The Last Supper…..our last meal as “proper” backpackers…what else? Backpacker spag bol…world famous….washed down with some fine Argentine vino and a lemon tart….
Sleepy Popayan, is a whitewashed Colombian university town with a cathedral that allowed us to continue our unintended world tour of UNESCO towns. We happened to stay in a beautiful brand new hostel called Parklife Popayan NEXT DOOR to the cathedral! It was one of the most beautiful hostels we have ever seen and with a perfect view from our bedroom window of the busy central plaza - great for people watching! We took a day trip to Silvia to see the local indigenous community, whose men-folk wear a snazzy combo of skirts and boots!
We went for a walk to Valle Del Cocora, in the Colombian coffee triangle. Unfortunately it was raining, muddy and misty….we didnt see much!
Another opportunity for Ali and Zoe to indulge in more amazing coffee! Salento, a small village in the Colombian coffee triangle is green, wet, hilly and beautiful.

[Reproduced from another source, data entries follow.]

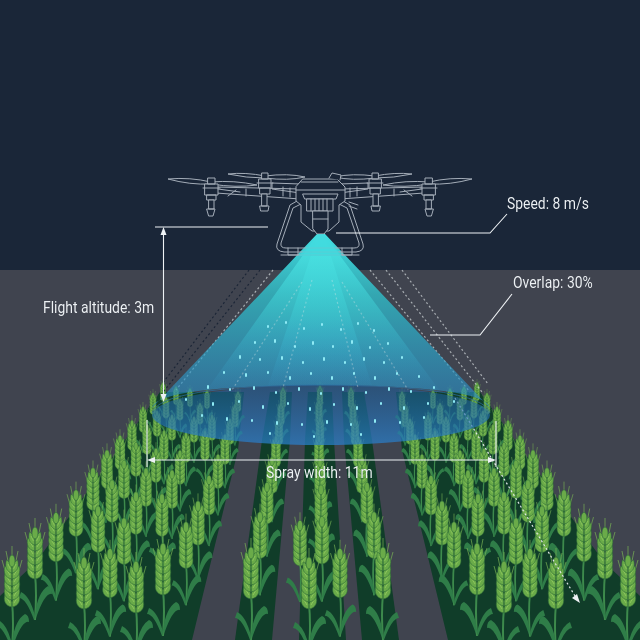
<!DOCTYPE html>
<html lang="en">
<head>
<meta charset="utf-8">
<title>Crop spraying parameters</title>
<style>
:root{--sky:#1a2638;--ground:#40444f;--soil:#103d29;--stem:#3d8a4c;--leaf:#2f7d48;--grain:#6aab49;--grain-light:#8cc45c;--line:#eef2f5;--drone:#a4adb8;--cyan:#3fd9de;--blue:#2a7fc4}
*{margin:0;box-sizing:border-box}
html,body{width:640px;height:640px;overflow:hidden}
.diagram{position:relative;width:640px;height:640px;overflow:hidden;background:linear-gradient(var(--sky) 270px,var(--ground) 270px)}
.scene{position:absolute;inset:0;display:block}
.label{position:absolute;font:400 16px/20px Roboto,sans-serif;color:var(--line);white-space:nowrap;transform:scaleX(.87);transform-origin:0 0}
.altitude{left:43px;top:298px}
.width{left:266px;top:463px}
.speed{left:507px;top:194px}
.overlap{left:513px;top:273px}
.soil{fill:var(--soil)}
.stem{fill:none;stroke:var(--stem);stroke-width:2}
.leaf{fill:var(--leaf)}
.grain{fill:var(--grain);stroke:#2c6a38;stroke-width:.6}
.shine{fill:none;stroke:var(--grain-light);stroke-width:1}
.awn{fill:none;stroke:#79b455;stroke-width:.7}
.track{fill:none;stroke:#dfe5e6;stroke-width:1.2;stroke-dasharray:2 2.5}
.drone{fill:var(--sky);stroke:var(--drone);stroke-width:1;stroke-linejoin:round;stroke-linecap:round}
.bare{fill:none}
.measure{fill:none;stroke:var(--line);stroke-width:1.1}
.arrows{fill:var(--line)}
.drops{fill:none;stroke:#8eeaf5;stroke-width:2;stroke-linecap:round}
</style>
</head>
<body>
<main class="diagram">
<svg class="scene" width="640" height="640" viewBox="0 0 640 640" aria-hidden="true">
<defs>
<linearGradient id="spray" x1="0" y1="0" x2="0" y2="1"><stop offset="0" stop-color="#45e0e2"/><stop offset=".35" stop-color="#30bfca" stop-opacity=".8"/><stop offset="1" stop-color="#2a86c4" stop-opacity=".6"/></linearGradient>
<linearGradient id="beam" x1="0" y1="0" x2="0" y2="1"><stop offset="0" stop-color="#4be6e4" stop-opacity=".9"/><stop offset=".5" stop-color="#3fd0d6" stop-opacity=".45"/><stop offset="1" stop-color="#38a8d8" stop-opacity=".05"/></linearGradient>
<linearGradient id="pool" x1="0" y1="0" x2="0" y2="1"><stop offset="0" stop-color="#1c5c98" stop-opacity=".55"/><stop offset="1" stop-color="#2a80cc" stop-opacity=".72"/></linearGradient>
<g id="grains"><path class="grain" d="M0 5C7 4 9-2 7-8C2-6-1-1 0 5ZM0 5C-7 4-9-2-7-8C-2-6 1-1 0 5Z"/><path class="shine" d="M2 1L5-4M-2 1L-5-4"/></g>
<g id="wheat">
<path class="stem" d="M0 20Q2 40 0 66"/>
<path class="leaf" d="M0 60Q3 38 13 32Q17 33 17 40Q10 38 1 64ZM0 62Q-5 42-14 38L-16 44Q-9 44-1 66Z"/>
<path class="awn" d="M0-20V-36M-3-16L-6-31M3-16L6-31M-6-8L-10-22M6-8L10-22"/>
<use href="#grains" y="20"/><use href="#grains" y="13"/><use href="#grains" y="6"/><use href="#grains" y="-1"/><use href="#grains" y="-8"/><use href="#grains" y="-14" transform="scale(.8 1)"/>
<ellipse class="grain" cy="-21" rx="3" ry="6"/>
</g>
<g id="field-side">
<polygon class="soil" points="0,596 36,562 160,392 244,392 238,450 192,640 0,640"/>
<use href="#wheat" transform="translate(163 392)scale(.36)"/><use href="#wheat" transform="translate(176 396)scale(.36)"/><use href="#wheat" transform="translate(190 398)scale(.36)"/><use href="#wheat" transform="translate(207 400)scale(.36)"/><use href="#wheat" transform="translate(238 402)scale(.4)"/>
<use href="#wheat" transform="translate(153 404)scale(.42)"/><use href="#wheat" transform="translate(166 408)scale(.42)"/><use href="#wheat" transform="translate(180 410)scale(.42)"/><use href="#wheat" transform="translate(200 414)scale(.42)"/><use href="#wheat" transform="translate(235 416)scale(.45)"/>
<use href="#wheat" transform="translate(143 420)scale(.5)"/><use href="#wheat" transform="translate(157 424)scale(.5)"/><use href="#wheat" transform="translate(172 428)scale(.5)"/><use href="#wheat" transform="translate(194 430)scale(.5)"/><use href="#wheat" transform="translate(212 428)scale(.5)"/><use href="#wheat" transform="translate(230 432)scale(.5)"/>
<use href="#wheat" transform="translate(132 436)scale(.58)"/><use href="#wheat" transform="translate(147 440)scale(.58)"/><use href="#wheat" transform="translate(164 446)scale(.58)"/><use href="#wheat" transform="translate(186 448)scale(.58)"/><use href="#wheat" transform="translate(205 446)scale(.58)"/><use href="#wheat" transform="translate(225 450)scale(.58)"/>
<use href="#wheat" transform="translate(120 453)scale(.66)"/><use href="#wheat" transform="translate(136 460)scale(.66)"/><use href="#wheat" transform="translate(156 466)scale(.66)"/><use href="#wheat" transform="translate(180 468)scale(.66)"/><use href="#wheat" transform="translate(218 472)scale(.66)"/>
<use href="#wheat" transform="translate(107 470)scale(.74)"/><use href="#wheat" transform="translate(124 480)scale(.74)"/><use href="#wheat" transform="translate(146 488)scale(.74)"/><use href="#wheat" transform="translate(172 490)scale(.74)"/><use href="#wheat" transform="translate(209 496)scale(.76)"/>
<use href="#wheat" transform="translate(93 490)scale(.82)"/><use href="#wheat" transform="translate(112 502)scale(.82)"/><use href="#wheat" transform="translate(136 514)scale(.82)"/><use href="#wheat" transform="translate(162 516)scale(.82)"/><use href="#wheat" transform="translate(198 524)scale(.85)"/>
<use href="#wheat" transform="translate(76 514)scale(.9)"/><use href="#wheat" transform="translate(98 530)scale(.9)"/><use href="#wheat" transform="translate(124 542)scale(.9)"/><use href="#wheat" transform="translate(186 546)scale(.9)"/>
<use href="#wheat" transform="translate(56 538)scale(.95)"/><use href="#wheat" transform="translate(35 554)"/><use href="#wheat" transform="translate(12 582)"/><use href="#wheat" transform="translate(84 584)"/><use href="#wheat" transform="translate(110 574)scale(.95)"/><use href="#wheat" transform="translate(136 588)"/><use href="#wheat" transform="translate(163 570)"/>
</g>
<g id="field-row">
<polygon class="soil" points="270,392 292,392 290,440 272,640 235,640 262,440"/>
<use href="#wheat" transform="translate(283 398)scale(.4)"/><use href="#wheat" transform="translate(281 414)scale(.45)"/><use href="#wheat" transform="translate(279 432)scale(.52)"/><use href="#wheat" transform="translate(276 452)scale(.6)"/><use href="#wheat" transform="translate(272 476)scale(.7)"/><use href="#wheat" transform="translate(267 504)scale(.8)"/><use href="#wheat" transform="translate(260 536)scale(.9)"/><use href="#wheat" transform="translate(251 574)"/>
</g>
<g id="drone-half">
<path d="M300 184L272 183L272 189L300 193ZM300 189L216 187V193L300 199Z"/>
<path d="M265 176Q245 172 228 174Q246 178 265 178Q288 181 305 177Q288 173 265 176Z"/>
<path d="M259 179h12v9h-12zM257 183h16M262 173h6v6h-6zM260 188h10v6h-10z"/>
<path d="M262 194h5v12h-5zM260 206h9l-1 5h-7z"/>
<path d="M211 182Q190 177 168 179Q190 185 211 184Q236 188 257 185Q234 180 211 182Z"/>
<path d="M205 184h13v11h-13zM203 188h17M208 178h7v6h-7zM207 195h9v5h-9z"/>
<path d="M209 200h5v9h-5zM207 209h8l-2 7h-4z"/>
<path class="bare" d="M218 189L240 192M228 196L236 190M246 196v-7M283 187v9M290 188v9"/>
<path class="bare" d="M297 201L290 205L277 244Q275 251 284 252H320M301 204L293 208L281 243Q280 248 286 248H320M288 248v7h10v-7M281 255H320"/>
</g>
</defs>

<g id="field">
<use href="#field-side"/><use href="#field-side" transform="translate(640 0)scale(-1 1)"/>
<use href="#field-row"/><use href="#field-row" transform="translate(634 0)scale(-1 1)"/>
<polygon class="soil" points="308,392 332,392 334,440 346,640 299,640 305,440"/>
<use href="#wheat" transform="translate(320 396)scale(.4)"/><use href="#wheat" transform="translate(319 412)scale(.46)"/><use href="#wheat" transform="translate(320 431)scale(.54)"/><use href="#wheat" transform="translate(319 452)scale(.62)"/><use href="#wheat" transform="translate(320 478)scale(.72)"/><use href="#wheat" transform="translate(321 507)scale(.82)"/><use href="#wheat" transform="translate(322 541)scale(.92)"/><use href="#wheat" transform="translate(300 544)scale(.88)"/><use href="#wheat" transform="translate(340 574)scale(.95)"/><use href="#wheat" transform="translate(309 584)"/>
</g>

<g id="flight-tracks">
<path class="track" style="stroke:#1b2536" d="M249 270L162 384M260 270L160 396"/>
<path class="track" style="opacity:.65" d="M273 270L176 390M370 270L470 392M386 270L482 392M402 270L488 384"/>
<path class="track" d="M455 398L575 596"/>
</g>

<g id="spray-cone">
<path d="M317 234H325L490 408Q486 386 321 385Q156 386 152 408Z" fill="url(#spray)"/>
<path d="M318 234H324L440 391Q321 380 206 391Z" fill="url(#beam)"/>
<path d="M318 234H324L372 386H268Z" fill="url(#beam)"/>
<ellipse cx="321" cy="415" rx="169" ry="30" fill="url(#pool)"/>
<path d="M152 413Q160 386 321 385Q482 386 490 413" fill="none" stroke="#2b6fa6" stroke-opacity=".7"/>
<path class="track" style="opacity:.35" d="M302 282L232 390M312 280L283 388M332 280L358 388M342 282L408 390"/>
<path class="drops" d="M268 326v1M286 322v1M304 328v1M322 324v1M341 329v1M358 323v1M374 330v1M255 342v1M275 340v2M295 346v1M313 342v2M333 346v1M352 341v2M370 347v1M388 343v1M240 356v2M260 359v1M282 357v2M303 362v1M324 358v2M345 362v1M364 358v2M384 362v1M402 357v1M224 372v1M246 374v2M268 372v1M290 377v2M311 373v1M332 377v2M354 373v1M375 377v2M397 373v1M419 376v1M208 386v2M230 389v1M254 387v2M276 392v1M299 388v2M321 393v1M343 388v2M366 392v1M389 388v2M411 391v1M434 387v1M186 399v1M213 403v2M239 401v1M263 406v2M288 403v1M310 408v2M334 404v1M357 407v2M381 403v1M404 407v2M428 403v1M454 401v1M202 415v1M227 418v2M252 420v1M277 422v2M302 424v1M327 421v2M351 424v1M375 420v2M400 422v1M424 417v1M270 433v1M314 436v1M361 434v1"/>
</g>

<g id="drone" class="drone">
<use href="#drone-half"/><use href="#drone-half" transform="translate(640 0)scale(-1 1)"/>
<path d="M303 179H337L345 187V201L339 205V222L329 231H312L301 222V205L296 201V187Z"/>
<path d="M329 178L332 173L341 175L340 180M296 190H345M301 182H338M303 194H338L336 199H305ZM349 202L358 205M349 206L357 209"/>
<path d="M307 199H333V211H307ZM311 199v12M315 199v12M319 199v12M323 199v12M327 199v12"/>
<path d="M313 211H328V229L324 234H317L313 229ZM313 219H328"/>
</g>
<path d="M318 234H324L342 256H299Z" fill="#3fd9de" opacity=".75"/>

<g id="measurements">
<path class="measure" d="M155 227H268M163.5 230V400M147 420V467M496 421V467M150 460H493M336 233H490L507 214M430 335H480L512 294"/>
<path class="arrows" d="M163.5 227l3 8h-6zM163.5 402l3-8h-6zM147 460l8-3v6zM496 460l-8-3v6zM580 603l-8-5 5-4z"/>
</g>
</svg>
<p class="label altitude">Flight altitude: 3m</p>
<p class="label width">Spray width: 11m</p>
<p class="label speed">Speed: 8 m/s</p>
<p class="label overlap">Overlap: 30%</p>
</main>
</body>
</html>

We bumped into our lovely overlanding 4x4 friends Andrea and Georg, met old man coffee farmer Don Elias, local cowboys and Zoe milked some cows…..

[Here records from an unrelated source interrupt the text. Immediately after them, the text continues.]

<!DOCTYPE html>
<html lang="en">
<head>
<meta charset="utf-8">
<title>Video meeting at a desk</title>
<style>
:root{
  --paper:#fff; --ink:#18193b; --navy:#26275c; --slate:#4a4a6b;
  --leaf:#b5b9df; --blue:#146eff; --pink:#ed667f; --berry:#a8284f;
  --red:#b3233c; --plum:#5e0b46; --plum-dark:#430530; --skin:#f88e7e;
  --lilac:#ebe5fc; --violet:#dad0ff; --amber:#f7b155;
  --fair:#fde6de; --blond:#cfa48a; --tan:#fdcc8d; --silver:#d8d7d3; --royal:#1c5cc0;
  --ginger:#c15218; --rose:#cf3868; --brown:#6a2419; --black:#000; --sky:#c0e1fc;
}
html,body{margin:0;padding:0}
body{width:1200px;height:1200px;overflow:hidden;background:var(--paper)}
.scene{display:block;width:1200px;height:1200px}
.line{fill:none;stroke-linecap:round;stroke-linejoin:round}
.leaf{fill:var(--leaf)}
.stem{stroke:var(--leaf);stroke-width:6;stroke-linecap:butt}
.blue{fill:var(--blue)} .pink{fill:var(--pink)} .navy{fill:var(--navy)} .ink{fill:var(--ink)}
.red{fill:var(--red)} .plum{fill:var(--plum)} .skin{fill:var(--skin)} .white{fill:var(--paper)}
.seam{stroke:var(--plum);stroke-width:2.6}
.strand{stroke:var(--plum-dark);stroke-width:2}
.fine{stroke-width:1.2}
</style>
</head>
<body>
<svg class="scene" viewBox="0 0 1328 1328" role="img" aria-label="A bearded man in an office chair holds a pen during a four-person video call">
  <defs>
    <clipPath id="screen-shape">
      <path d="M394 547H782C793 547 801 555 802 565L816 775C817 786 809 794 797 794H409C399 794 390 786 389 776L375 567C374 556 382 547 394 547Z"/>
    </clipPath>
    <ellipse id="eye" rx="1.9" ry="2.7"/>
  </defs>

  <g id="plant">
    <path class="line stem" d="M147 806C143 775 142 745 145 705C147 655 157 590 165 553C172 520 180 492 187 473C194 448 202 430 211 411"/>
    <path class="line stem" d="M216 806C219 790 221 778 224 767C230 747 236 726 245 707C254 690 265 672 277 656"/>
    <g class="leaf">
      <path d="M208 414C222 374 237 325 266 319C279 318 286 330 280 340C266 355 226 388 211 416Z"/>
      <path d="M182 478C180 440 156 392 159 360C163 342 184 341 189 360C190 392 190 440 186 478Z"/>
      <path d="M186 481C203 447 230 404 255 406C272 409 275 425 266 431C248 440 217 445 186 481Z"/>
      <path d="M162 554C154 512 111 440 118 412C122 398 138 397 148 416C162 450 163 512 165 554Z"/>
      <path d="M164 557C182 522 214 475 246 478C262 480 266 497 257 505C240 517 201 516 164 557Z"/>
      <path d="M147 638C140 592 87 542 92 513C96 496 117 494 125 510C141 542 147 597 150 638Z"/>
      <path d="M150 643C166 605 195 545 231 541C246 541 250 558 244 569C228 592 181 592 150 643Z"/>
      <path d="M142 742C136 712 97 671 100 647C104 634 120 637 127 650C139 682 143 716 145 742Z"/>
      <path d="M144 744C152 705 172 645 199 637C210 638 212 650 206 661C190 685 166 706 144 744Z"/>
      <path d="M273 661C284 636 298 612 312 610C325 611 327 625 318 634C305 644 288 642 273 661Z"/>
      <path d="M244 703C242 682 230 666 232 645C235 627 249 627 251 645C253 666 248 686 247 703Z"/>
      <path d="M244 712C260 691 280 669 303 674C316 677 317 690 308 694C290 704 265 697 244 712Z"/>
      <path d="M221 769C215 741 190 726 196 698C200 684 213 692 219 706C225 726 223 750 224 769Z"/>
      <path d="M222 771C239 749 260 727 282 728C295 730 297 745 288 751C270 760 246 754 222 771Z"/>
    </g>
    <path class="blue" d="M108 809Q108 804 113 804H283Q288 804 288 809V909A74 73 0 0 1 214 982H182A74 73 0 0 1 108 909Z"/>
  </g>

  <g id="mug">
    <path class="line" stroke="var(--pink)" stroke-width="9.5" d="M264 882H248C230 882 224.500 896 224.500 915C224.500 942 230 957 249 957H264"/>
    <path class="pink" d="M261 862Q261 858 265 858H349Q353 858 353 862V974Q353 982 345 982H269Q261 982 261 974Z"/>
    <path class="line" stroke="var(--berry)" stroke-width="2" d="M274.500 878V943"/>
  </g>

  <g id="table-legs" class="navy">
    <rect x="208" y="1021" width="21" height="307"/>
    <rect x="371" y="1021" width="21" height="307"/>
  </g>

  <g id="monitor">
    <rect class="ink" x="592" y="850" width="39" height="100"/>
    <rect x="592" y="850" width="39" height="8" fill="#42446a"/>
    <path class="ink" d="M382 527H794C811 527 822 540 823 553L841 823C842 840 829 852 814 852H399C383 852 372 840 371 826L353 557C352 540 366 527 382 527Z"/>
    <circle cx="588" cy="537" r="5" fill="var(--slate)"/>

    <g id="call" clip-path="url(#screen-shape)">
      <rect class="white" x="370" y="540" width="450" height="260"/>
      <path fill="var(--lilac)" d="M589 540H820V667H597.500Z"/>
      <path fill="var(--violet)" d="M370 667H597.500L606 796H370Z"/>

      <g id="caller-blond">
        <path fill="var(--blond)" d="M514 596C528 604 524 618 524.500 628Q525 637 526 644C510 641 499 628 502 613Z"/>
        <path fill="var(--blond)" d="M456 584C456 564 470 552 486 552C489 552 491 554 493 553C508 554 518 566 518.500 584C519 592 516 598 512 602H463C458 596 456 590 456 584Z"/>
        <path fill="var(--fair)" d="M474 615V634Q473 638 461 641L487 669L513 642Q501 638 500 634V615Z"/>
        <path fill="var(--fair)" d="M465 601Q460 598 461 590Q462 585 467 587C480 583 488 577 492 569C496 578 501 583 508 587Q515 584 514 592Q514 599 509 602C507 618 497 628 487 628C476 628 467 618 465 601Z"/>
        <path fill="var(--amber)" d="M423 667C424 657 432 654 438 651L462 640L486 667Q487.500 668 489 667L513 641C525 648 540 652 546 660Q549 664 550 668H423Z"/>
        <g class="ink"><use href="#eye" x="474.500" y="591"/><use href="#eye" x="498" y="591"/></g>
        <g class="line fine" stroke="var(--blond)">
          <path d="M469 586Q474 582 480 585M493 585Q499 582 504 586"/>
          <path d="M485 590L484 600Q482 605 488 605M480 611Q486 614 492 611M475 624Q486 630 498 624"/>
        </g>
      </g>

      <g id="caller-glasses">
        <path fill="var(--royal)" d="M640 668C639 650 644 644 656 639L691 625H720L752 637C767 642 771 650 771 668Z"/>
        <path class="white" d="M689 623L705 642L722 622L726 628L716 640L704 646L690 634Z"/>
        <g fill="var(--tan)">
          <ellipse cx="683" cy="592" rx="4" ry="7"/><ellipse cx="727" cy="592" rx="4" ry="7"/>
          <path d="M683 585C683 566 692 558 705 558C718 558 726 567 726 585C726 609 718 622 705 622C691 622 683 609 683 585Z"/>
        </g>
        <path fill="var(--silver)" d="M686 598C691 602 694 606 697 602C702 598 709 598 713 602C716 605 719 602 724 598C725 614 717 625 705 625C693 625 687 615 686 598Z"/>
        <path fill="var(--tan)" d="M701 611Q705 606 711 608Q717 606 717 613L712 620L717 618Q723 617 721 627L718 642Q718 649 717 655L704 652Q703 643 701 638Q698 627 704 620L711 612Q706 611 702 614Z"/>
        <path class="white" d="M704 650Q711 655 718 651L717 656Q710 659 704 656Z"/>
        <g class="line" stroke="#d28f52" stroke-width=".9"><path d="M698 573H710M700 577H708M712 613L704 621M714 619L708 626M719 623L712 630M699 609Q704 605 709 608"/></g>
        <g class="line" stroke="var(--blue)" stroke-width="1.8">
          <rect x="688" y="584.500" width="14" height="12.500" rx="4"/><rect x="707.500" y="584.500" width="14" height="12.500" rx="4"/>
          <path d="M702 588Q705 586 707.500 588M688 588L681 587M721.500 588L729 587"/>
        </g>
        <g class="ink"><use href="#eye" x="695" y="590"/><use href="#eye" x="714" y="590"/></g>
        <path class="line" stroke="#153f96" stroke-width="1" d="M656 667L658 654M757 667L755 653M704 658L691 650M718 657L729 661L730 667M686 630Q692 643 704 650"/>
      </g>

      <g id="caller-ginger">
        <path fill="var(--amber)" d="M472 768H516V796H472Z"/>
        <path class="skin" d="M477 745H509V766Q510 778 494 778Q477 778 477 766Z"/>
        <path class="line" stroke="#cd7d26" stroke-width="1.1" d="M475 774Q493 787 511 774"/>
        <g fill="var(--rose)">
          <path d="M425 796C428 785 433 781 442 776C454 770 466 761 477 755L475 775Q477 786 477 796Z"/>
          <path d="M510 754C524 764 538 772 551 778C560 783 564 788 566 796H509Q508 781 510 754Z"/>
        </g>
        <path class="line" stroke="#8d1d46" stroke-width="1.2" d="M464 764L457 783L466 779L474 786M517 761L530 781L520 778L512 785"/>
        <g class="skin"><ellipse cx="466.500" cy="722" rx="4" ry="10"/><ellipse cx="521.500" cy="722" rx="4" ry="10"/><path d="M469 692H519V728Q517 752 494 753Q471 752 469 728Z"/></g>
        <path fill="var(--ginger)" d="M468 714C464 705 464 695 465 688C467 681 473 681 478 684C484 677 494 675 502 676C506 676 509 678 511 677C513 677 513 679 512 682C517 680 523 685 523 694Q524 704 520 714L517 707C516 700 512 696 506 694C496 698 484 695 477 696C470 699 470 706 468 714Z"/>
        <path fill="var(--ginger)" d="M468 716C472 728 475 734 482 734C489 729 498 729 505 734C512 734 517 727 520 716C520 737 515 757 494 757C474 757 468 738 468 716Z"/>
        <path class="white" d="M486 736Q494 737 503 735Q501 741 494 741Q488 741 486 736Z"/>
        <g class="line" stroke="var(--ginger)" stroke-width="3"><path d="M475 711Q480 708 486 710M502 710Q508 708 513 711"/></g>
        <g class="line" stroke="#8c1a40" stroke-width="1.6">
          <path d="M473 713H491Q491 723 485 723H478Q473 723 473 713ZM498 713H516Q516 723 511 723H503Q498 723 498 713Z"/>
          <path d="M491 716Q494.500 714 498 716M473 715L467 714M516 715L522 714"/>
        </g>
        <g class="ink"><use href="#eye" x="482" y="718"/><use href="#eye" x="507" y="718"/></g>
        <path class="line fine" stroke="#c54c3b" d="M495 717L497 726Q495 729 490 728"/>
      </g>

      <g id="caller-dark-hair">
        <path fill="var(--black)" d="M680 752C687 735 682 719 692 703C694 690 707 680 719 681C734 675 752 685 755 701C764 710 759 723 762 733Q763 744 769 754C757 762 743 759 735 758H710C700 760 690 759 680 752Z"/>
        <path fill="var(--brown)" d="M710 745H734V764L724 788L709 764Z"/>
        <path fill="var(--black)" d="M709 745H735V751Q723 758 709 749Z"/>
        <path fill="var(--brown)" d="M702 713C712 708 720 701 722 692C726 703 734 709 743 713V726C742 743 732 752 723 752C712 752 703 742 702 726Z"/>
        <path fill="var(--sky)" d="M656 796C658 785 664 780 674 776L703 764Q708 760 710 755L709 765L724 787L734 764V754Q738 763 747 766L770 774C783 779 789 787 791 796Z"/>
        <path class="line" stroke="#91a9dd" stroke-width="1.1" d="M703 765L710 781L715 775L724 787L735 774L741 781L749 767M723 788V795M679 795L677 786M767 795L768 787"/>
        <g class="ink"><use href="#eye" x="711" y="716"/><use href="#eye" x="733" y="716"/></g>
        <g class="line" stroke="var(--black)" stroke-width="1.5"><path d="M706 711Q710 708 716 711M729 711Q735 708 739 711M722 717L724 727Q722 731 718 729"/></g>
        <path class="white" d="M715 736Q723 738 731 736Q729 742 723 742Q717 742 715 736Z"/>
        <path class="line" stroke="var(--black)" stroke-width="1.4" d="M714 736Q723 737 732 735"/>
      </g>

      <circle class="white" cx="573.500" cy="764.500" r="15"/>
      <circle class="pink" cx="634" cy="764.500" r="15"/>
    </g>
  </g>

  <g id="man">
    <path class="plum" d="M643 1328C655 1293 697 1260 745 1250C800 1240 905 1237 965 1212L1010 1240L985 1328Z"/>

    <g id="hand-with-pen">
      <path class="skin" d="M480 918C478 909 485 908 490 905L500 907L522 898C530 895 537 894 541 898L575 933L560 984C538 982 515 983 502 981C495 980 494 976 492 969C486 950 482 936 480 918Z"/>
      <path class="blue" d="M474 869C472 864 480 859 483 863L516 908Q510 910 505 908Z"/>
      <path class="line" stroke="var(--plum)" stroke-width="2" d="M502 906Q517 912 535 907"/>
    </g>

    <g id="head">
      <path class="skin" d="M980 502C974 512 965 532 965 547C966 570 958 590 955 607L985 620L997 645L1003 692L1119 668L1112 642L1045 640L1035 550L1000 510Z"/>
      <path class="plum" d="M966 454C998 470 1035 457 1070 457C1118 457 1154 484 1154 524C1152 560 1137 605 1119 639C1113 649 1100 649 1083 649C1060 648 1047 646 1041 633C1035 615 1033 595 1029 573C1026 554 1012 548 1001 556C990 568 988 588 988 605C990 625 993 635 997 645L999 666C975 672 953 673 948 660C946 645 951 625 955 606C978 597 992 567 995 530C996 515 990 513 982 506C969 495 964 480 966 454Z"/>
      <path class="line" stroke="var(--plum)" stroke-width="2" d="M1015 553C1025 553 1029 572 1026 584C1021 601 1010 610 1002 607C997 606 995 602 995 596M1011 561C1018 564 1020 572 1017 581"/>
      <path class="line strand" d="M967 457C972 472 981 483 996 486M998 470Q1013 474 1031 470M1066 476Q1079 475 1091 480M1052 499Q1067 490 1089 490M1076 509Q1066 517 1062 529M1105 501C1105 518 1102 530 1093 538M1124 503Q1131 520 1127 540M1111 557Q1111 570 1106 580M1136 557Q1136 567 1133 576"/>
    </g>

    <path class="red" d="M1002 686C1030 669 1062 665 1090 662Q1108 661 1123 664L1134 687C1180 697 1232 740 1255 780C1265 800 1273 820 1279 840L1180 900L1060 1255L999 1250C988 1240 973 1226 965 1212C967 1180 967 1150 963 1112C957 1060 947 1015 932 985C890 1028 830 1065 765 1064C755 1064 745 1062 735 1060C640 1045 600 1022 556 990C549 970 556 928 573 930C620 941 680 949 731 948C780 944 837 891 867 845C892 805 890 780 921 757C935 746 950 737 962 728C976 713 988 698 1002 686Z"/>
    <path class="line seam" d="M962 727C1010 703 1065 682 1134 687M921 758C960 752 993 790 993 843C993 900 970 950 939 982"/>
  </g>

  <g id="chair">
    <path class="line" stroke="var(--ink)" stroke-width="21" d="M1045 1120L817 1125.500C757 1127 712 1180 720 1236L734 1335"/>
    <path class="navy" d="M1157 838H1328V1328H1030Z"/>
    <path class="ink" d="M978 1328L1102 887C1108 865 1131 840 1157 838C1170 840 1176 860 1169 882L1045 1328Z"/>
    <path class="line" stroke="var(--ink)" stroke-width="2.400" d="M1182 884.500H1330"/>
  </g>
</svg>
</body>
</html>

We went to a very big rock called the Piedra de Penol!! A mini sugar loaf mountain in Colombia apparently….And climbed (slowly) 650 steps to get to the summit with beautiful views over the Guatape lake region….
Medellin, the home of a certain Mr Pablo Escobar who was once big in the export industry apparently….its now transformed into a funky city, a little like Melbourne with some cool architecture, trendy cafes and bars, a public transport system that includes a cable car to the slums and the ecopark overlooking the city, also strange statues of fat folks in the town centre….
Mompos…the town that time forgot….literally…An in-land island, stuck between two huge rivers, reached only by a very long and difficult journey and until recently out of access to foreigners as it was at the centre of guerilla fighting. The effort to get here in the “toto express” (AKA 8 hours in a pick up truck loaded with TVs, drums and us) was well worth it, as we felt like we had gone back in time hundreds of years. Not much has changed in a long time here, horse and carts rule the road, buildings are crumbling colonial palaces and locals pass entire days sat in their rocking chairs watching the (very slow) world go by….